The pandemic and subsequent recovery will accelerate the ongoing digitalization and automation of work—trends that have eroded middle-skill jobs while increasing high-skill jobs during the last two decades and contributed to the stagnation of median wages and rising income inequality.
Changes in demand, many of them accelerated by the economic dislocation wrought by the pandemic, will change the future composition of GDP. The share of services in the economy will continue to rise. But the share of in-person services will decline in retail, hospitality, travel, education, health care, and government as digitalization drives changes in the way these services are organized and delivered.
Many low-wage, low-skill, in-person service jobs, especially those provided by small firms, will not return with the eventual recovery. However, workers providing essential services such as policing, firefighting, health care, logistics, public transportation, and food will be in greater demand, creating new job opportunities and increasing the pressure to raise wages and improve benefits in these traditionally low-wage sectors.
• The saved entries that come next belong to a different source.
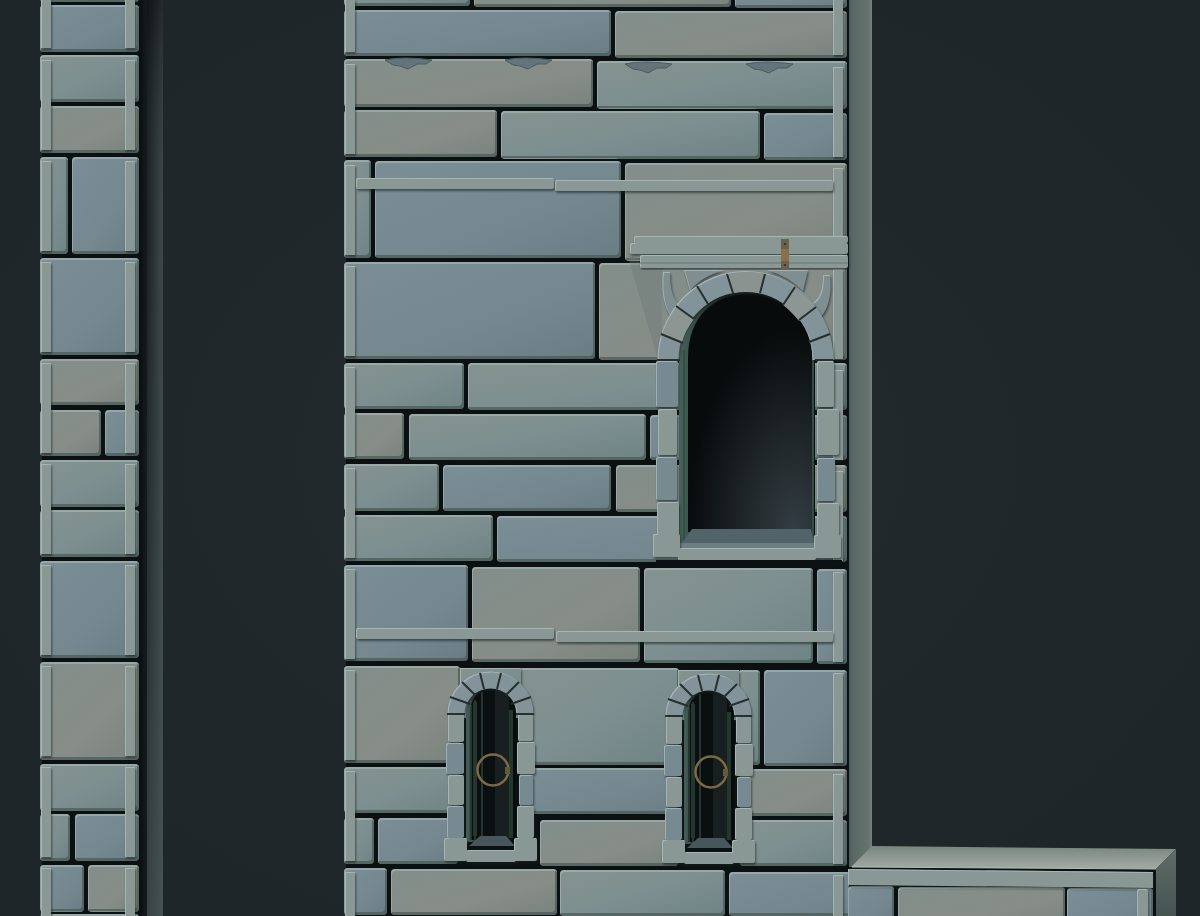
<!DOCTYPE html>
<html lang="en">
<head>
<meta charset="utf-8">
<title>Stone tower study</title>
<style>
:root{--night:#20282b;--joint:#0b1112;--edge:#a9b9b6;--shade:#52635f;--trim:#899895;--trim-dark:#65767a;--brass:#7d6944}
html,body{margin:0;height:100%;overflow:hidden;background:var(--night)}
svg{display:block;width:1200px;height:916px}
.joint{fill:var(--joint)}
.blue{fill:url(#blue)}
.teal{fill:url(#teal)}
.sand{fill:url(#sand)}
.stones rect{rx:4px}
.trim{fill:var(--trim)}
.trim rect{rx:2px}
.cool{fill:#778a92}
.ring{fill:none;stroke:#82939a}
.cut{stroke:#26302f;stroke-width:2;fill:none}
.stain{fill:#63757a;stroke:#4b5c60}
.brass{fill:none;stroke:var(--brass);stroke-width:2.5}
</style>
</head>
<body>
<svg viewBox="0 0 1200 916" role="img" aria-label="Stone tower wall with one large arched niche and two narrow arched windows">
<defs>
<radialGradient id="night" cx=".5" cy=".5" r=".75"><stop offset="0" stop-color="#222a2d"/><stop offset="1" stop-color="#1d2528"/></radialGradient>
<linearGradient id="blue" x2="1" y2="1"><stop offset="0" stop-color="#7b8e95"/><stop offset=".6" stop-color="#758890"/><stop offset="1" stop-color="#6a7d84"/></linearGradient>
<linearGradient id="teal" x2="1" y2="1"><stop offset="0" stop-color="#84938f"/><stop offset=".5" stop-color="#7d8f90"/><stop offset="1" stop-color="#708384"/></linearGradient>
<linearGradient id="sand" x2="1" y2="1"><stop offset="0" stop-color="#828e8a"/><stop offset=".6" stop-color="#878d88"/><stop offset="1" stop-color="#7a837f"/></linearGradient>
<linearGradient id="pillar-side"><stop offset="0" stop-color="#0b1011"/><stop offset=".3" stop-color="#141a1b"/><stop offset="1" stop-color="#40494a"/></linearGradient>
<linearGradient id="pillar-fade" x2="0" y2="1"><stop offset="0" stop-color="#080c0d" stop-opacity=".5"/><stop offset=".25" stop-color="#414d4d" stop-opacity=".1"/><stop offset="1" stop-color="#4a5756" stop-opacity=".65"/></linearGradient>
<linearGradient id="wall-side"><stop offset="0" stop-color="#4d5b58"/><stop offset=".2" stop-color="#596864"/><stop offset="1" stop-color="#687671"/></linearGradient>
<linearGradient id="deck" x2="0" y2="1"><stop offset="0" stop-color="#7a8580"/><stop offset="1" stop-color="#a3aba5"/></linearGradient>
<linearGradient id="deck-side" x2="0" y2="1"><stop offset="0" stop-color="#5f6c68"/><stop offset="1" stop-color="#465350"/></linearGradient>
<radialGradient id="niche" cx=".85" cy="1" r=".85"><stop offset="0" stop-color="#333d43"/><stop offset=".45" stop-color="#20272a"/><stop offset="1" stop-color="#080b0c"/></radialGradient>
<linearGradient id="reveal"><stop offset="0" stop-color="#49615a"/><stop offset=".35" stop-color="#13241f"/><stop offset="1" stop-color="#070b0b"/></linearGradient>
<filter id="bevel" x="-2%" y="-2%" width="104%" height="104%" color-interpolation-filters="sRGB">
<feOffset in="SourceAlpha" dx="1" dy="2" result="down"/>
<feFlood flood-color="#a9b9b6" flood-opacity=".6"/><feComposite in2="SourceAlpha" operator="in"/><feComposite in2="down" operator="out" result="light"/>
<feOffset in="SourceAlpha" dx="-2" dy="-3" result="up"/>
<feFlood flood-color="#43544f" flood-opacity=".65"/><feComposite in2="SourceAlpha" operator="in"/><feComposite in2="up" operator="out" result="dark"/>
<feMerge><feMergeNode in="SourceGraphic"/><feMergeNode in="dark"/><feMergeNode in="light"/></feMerge>
</filter>
<filter id="relief" x="-5%" y="-5%" width="110%" height="110%" color-interpolation-filters="sRGB">
<feDropShadow dx="1" dy="2" stdDeviation="1" flood-color="#17211f" flood-opacity=".6" result="cast"/>
<feOffset in="SourceAlpha" dx="1" dy="1" result="down"/>
<feFlood flood-color="#b4c3bf" flood-opacity=".7"/><feComposite in2="SourceAlpha" operator="in"/><feComposite in2="down" operator="out" result="light"/>
<feMerge><feMergeNode in="cast"/><feMergeNode in="light"/></feMerge>
</filter>
<g id="corner-strip">
<rect y="-40" width="10" height="88"/><rect y="60" width="10" height="90"/><rect y="161" width="10" height="90"/><rect y="262" width="10" height="90"/><rect y="363" width="10" height="90"/><rect y="464" width="10" height="90"/><rect y="565" width="10" height="90"/><rect y="666" width="10" height="90"/><rect y="767" width="10" height="90"/><rect y="868" width="10" height="90"/>
</g>
<path id="stain" class="stain" d="M0 2Q18-2 47 2L41 6 32 6 23 11 15 8 8 7Z"/>

<g id="slit-window">
<rect class="teal" x="460" y="668" width="61" height="50" filter="url(#relief)"/>
<path d="M466 842V713a25 27 0 0 1 50 0V842Z" fill="url(#reveal)"/>
<path d="M470 840V712a21 24 0 0 1 42 0V840Z" fill="#0a0f0f"/>
<path d="M471 705V842M475 700V840M482 692V838" stroke="#425c55" fill="none"/>
<path d="M475 702V836M511 710V838" stroke="#23372f" stroke-width="4" fill="none"/>
<path d="M495 690h14v148h-14z" fill="#1d2728" opacity=".7"/>
<path d="M469 846 480 836H506L515 846Z" fill="#46565a"/>
<g class="trim" filter="url(#relief)">
<path class="ring" d="M456 714a34.500 34 0 0 1 69 0" stroke-width="17"/>
<rect x="448" y="714" width="16" height="28"/><rect class="cool" x="446" y="743" width="18" height="31"/><rect x="448" y="775" width="16" height="30"/><rect class="cool" x="447" y="806" width="17" height="32"/>
<rect x="518" y="714" width="15" height="27"/><rect x="517" y="742" width="18" height="32"/><rect class="cool" x="519" y="775" width="14" height="30"/><rect x="517" y="806" width="17" height="32"/>
<rect x="466" y="850" width="50" height="12"/><rect x="444" y="838" width="23" height="23"/><rect x="514" y="838" width="23" height="23"/>
</g>
<path class="cut" d="M450 697 470 704M462 682 475 695M480 673 484 689M501 673 497 689M519 682 506 695M531 697 511 704"/>
<path d="M447 714H465M516 714H534" class="cut"/>
</g>
</defs>

<rect width="1200" height="916" fill="url(#night)"/>

<g id="pillar">
<rect x="139" width="24" height="916" fill="url(#pillar-side)"/>
<rect x="147" width="16" height="916" fill="url(#pillar-fade)"/>
<rect class="joint" x="42" width="100" height="916"/>
<g class="stones" filter="url(#bevel)">
<rect class="teal" x="40" y="-20" width="99" height="22"/>
<rect class="blue" x="40" y="5" width="99" height="47"/>
<rect class="teal" x="40" y="55" width="99" height="47"/>
<rect class="sand" x="40" y="106" width="99" height="47"/>
<rect class="teal" x="40" y="157" width="28" height="97"/><rect class="blue" x="72" y="157" width="67" height="97"/>
<rect class="blue" x="40" y="258" width="99" height="97"/>
<rect class="sand" x="40" y="359" width="99" height="46"/>
<rect class="sand" x="40" y="410" width="61" height="46"/><rect class="blue" x="105" y="410" width="34" height="46"/>
<rect class="teal" x="40" y="460" width="99" height="47"/>
<rect class="teal" x="40" y="510" width="99" height="47"/>
<rect class="blue" x="40" y="561" width="99" height="97"/>
<rect class="sand" x="40" y="662" width="99" height="98"/>
<rect class="teal" x="40" y="764" width="99" height="47"/>
<rect class="teal" x="40" y="814" width="30" height="47"/><rect class="blue" x="75" y="814" width="64" height="47"/>
<rect class="blue" x="40" y="865" width="44" height="47"/><rect class="sand" x="88" y="865" width="51" height="47"/>
<rect class="teal" x="40" y="914" width="99" height="20"/>
</g>
<g class="trim" filter="url(#relief)"><use href="#corner-strip" x="41"/><use href="#corner-strip" x="125"/></g>
</g>

<g id="tower-wall">
<rect x="848" width="24" height="868" fill="url(#wall-side)"/>
<path d="M871 0V848" stroke="#7b8984"/>
<path class="joint" d="M346 0H849V868H898V916H346Z"/>
<g class="stones" filter="url(#bevel)">
<rect class="teal" x="344" y="-20" width="126" height="26"/><rect class="sand" x="474" y="-20" width="257" height="27"/><rect class="blue" x="735" y="-20" width="112" height="28"/>
<rect class="blue" x="344" y="10" width="267" height="46"/><rect class="sand" x="615" y="11" width="232" height="47"/>
<rect class="sand" x="344" y="59" width="249" height="48"/><rect class="teal" x="597" y="61" width="250" height="48"/>
<rect class="sand" x="344" y="110" width="153" height="47"/><rect class="teal" x="501" y="111" width="259" height="48"/><rect class="blue" x="764" y="113" width="83" height="47"/>
<rect class="teal" x="344" y="160" width="27" height="98"/><rect class="blue" x="375" y="161" width="246" height="97"/><rect class="sand" x="625" y="163" width="222" height="98"/>
<rect class="blue" x="344" y="262" width="251" height="97"/><rect class="sand" x="599" y="263" width="248" height="97"/>
<rect class="teal" x="344" y="363" width="120" height="46"/><rect class="teal" x="468" y="363" width="379" height="47"/>
<rect class="sand" x="344" y="413" width="60" height="46"/><rect class="teal" x="409" y="414" width="237" height="46"/><rect class="blue" x="650" y="415" width="197" height="45"/>
<rect class="teal" x="344" y="464" width="95" height="47"/><rect class="blue" x="443" y="465" width="168" height="46"/><rect class="sand" x="616" y="465" width="231" height="47"/>
<rect class="teal" x="344" y="515" width="149" height="46"/><rect class="blue" x="497" y="516" width="350" height="46"/>
<rect class="blue" x="344" y="565" width="124" height="96"/><rect class="sand" x="472" y="567" width="168" height="95"/><rect class="teal" x="644" y="568" width="169" height="95"/><rect class="blue" x="817" y="569" width="30" height="95"/>
<rect class="sand" x="344" y="666" width="116" height="97"/><rect class="teal" x="519" y="668" width="160" height="97"/><rect class="teal" x="738" y="670" width="22" height="95"/><rect class="blue" x="764" y="670" width="83" height="96"/>
<rect class="teal" x="344" y="767" width="116" height="46"/><rect class="blue" x="520" y="768" width="158" height="46"/><rect class="sand" x="740" y="769" width="107" height="47"/>
<rect class="teal" x="344" y="818" width="30" height="46"/><rect class="blue" x="378" y="818" width="80" height="46"/><rect class="sand" x="540" y="820" width="138" height="46"/><rect class="teal" x="740" y="820" width="107" height="46"/>
<rect class="blue" x="344" y="868" width="43" height="47"/><rect class="sand" x="391" y="869" width="166" height="46"/><rect class="teal" x="560" y="870" width="165" height="46"/><rect class="blue" x="729" y="872" width="165" height="44"/>
</g>
<g id="stains"><use href="#stain" x="385" y="58"/><use href="#stain" x="505" y="58"/><use href="#stain" x="625" y="62"/><use href="#stain" x="746" y="62"/></g>
<g class="trim" filter="url(#relief)"><use href="#corner-strip" x="345" y="4"/><use href="#corner-strip" x="833" y="7"/></g>
<g id="string-courses" class="trim" filter="url(#relief)">
<rect x="356" y="178" width="198" height="11"/><rect x="555" y="180" width="278" height="11"/>
<rect x="356" y="628" width="198" height="11"/><rect x="556" y="631" width="277" height="11"/>
</g>
</g>

<g id="large-niche">
<path d="M626 250 640 262 664 268V360H658Z" fill="#6c7976" opacity=".4"/>
<rect class="sand" x="662" y="269" width="170" height="92"/>
<g fill="#7f8e90" filter="url(#relief)">
<path d="M663 272H670C670 292 674 305 687 309L676 322C664 312 661 292 663 272Z"/>
<path d="M830 275H823C823 292 819 303 805 306L818 320C829 310 832 294 830 275Z"/>
<path d="M684 270H725Q700 277 690 291ZM767 270H808L803 291Q790 277 767 270Z"/>
</g>
<path d="M679 548V360a67 70 0 0 1 136 0V548Z" fill="url(#reveal)"/>
<path d="M688 532V358c0-42 26-64 60-64s64 24 64 64V532Z" fill="url(#niche)"/>
<path d="M684 350V544M813 350V545" stroke="#2d5145" stroke-width="2"/>
<path d="M679 547 692 529H811L815 547Z" fill="#526369"/>
<path d="M680 543H815V549H680Z" fill="#6d7e82"/>
<g class="trim" filter="url(#relief)">
<path class="ring" d="M668 360a77 78 0 0 1 155 0" stroke-width="21"/>
<rect class="cool" x="656" y="361" width="22" height="46"/><rect x="658" y="409" width="19" height="46"/><rect class="cool" x="656" y="457" width="21" height="43"/><rect x="657" y="502" width="22" height="34"/>
<rect x="817" y="361" width="17" height="46"/><rect x="817" y="409" width="22" height="46"/><rect class="cool" x="817" y="458" width="18" height="43"/><rect x="817" y="503" width="22" height="34"/>
<rect x="678" y="548" width="138" height="12"/><rect x="653" y="534" width="27" height="23"/><rect x="814" y="535" width="27" height="23"/>
</g>
<path fill="#8b9390" d="M728 274Q746 270 765 274L760 293Q746 290 733 293Z"/>
<path fill="#8d9692" d="M661 336Q668 318 678 306L694 319Q685 331 682 342ZM796 289Q808 298 816 308L799 321Q791 311 783 305Z"/>
<path class="cut" d="M661 334 683 343M676 306 694 319M697 286 708 304M727 274 733 293M765 274 760 293M795 287 783 305M816 307 799 320M830 334 809 342M657 360H680M815 360H833"/>
<path class="joint" d="M656 560H842V563H760V565H694V563H656Z"/>
</g>

<g id="niche-ledge" class="trim" filter="url(#relief)">
<rect x="634" y="236" width="214" height="7"/><rect x="630" y="243" width="218" height="11"/><rect x="640" y="255" width="208" height="13"/>
</g>
<path d="M640 263H848" stroke="#697875"/>
<g id="brass-hinge"><rect x="781" y="239" width="8" height="30" fill="#6b6049"/><path d="M781 249H789V261H781Z" fill="#87704a"/><circle cx="785" cy="244" r="1" fill="#2b2a20"/><circle cx="785" cy="265" r="1" fill="#2b2a20"/></g>

<g id="slit-windows">
<use href="#slit-window"/><use href="#slit-window" x="218" y="2"/>
<circle class="brass" cx="493" cy="770" r="15.500"/><circle class="brass" cx="711" cy="772" r="15.500"/>
<path d="M505 767h5v7h-5zM723 769h5v7h-5z" fill="#66583c"/>
</g>

<g id="side-parapet">
<polygon points="872,846 1176,849 1156,869 851,867" fill="url(#deck)"/>
<polygon points="1156,869 1176,849 1176,916 1153,916" fill="url(#deck-side)"/>
<path class="joint" d="M849 867 1156 869V916H894V888H849Z"/>
<g class="stones" filter="url(#bevel)"><rect class="blue" x="848" y="886" width="46" height="40"/><rect class="sand" x="898" y="887" width="167" height="40"/><rect class="blue" x="1067" y="888" width="86" height="40"/></g>
<g class="trim" filter="url(#relief)"><polygon points="848,869 1153,872 1153,888 848,885"/><rect x="1137" y="889" width="11" height="40"/></g>
<path d="M852 867 1156 869" stroke="#b4bcb5"/>
</g>
</svg>
</body>
</html>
The downturn will accelerate the growth of nonstandard, precarious employment—part-time workers, gig workers, and workers with multiple employers—leading to new portable benefits systems that move with workers and broaden the definition of employer. New low-cost training programs, digitally delivered, will be required to provide the skills required in new jobs.
The sudden dependence of so many on the ability to work remotely reminds us that a significant and inclusive expansion of Wi-Fi, broadband, and other infrastructure will be necessary to enable the accelerating digitalization of economic activity.
— Foreign Policy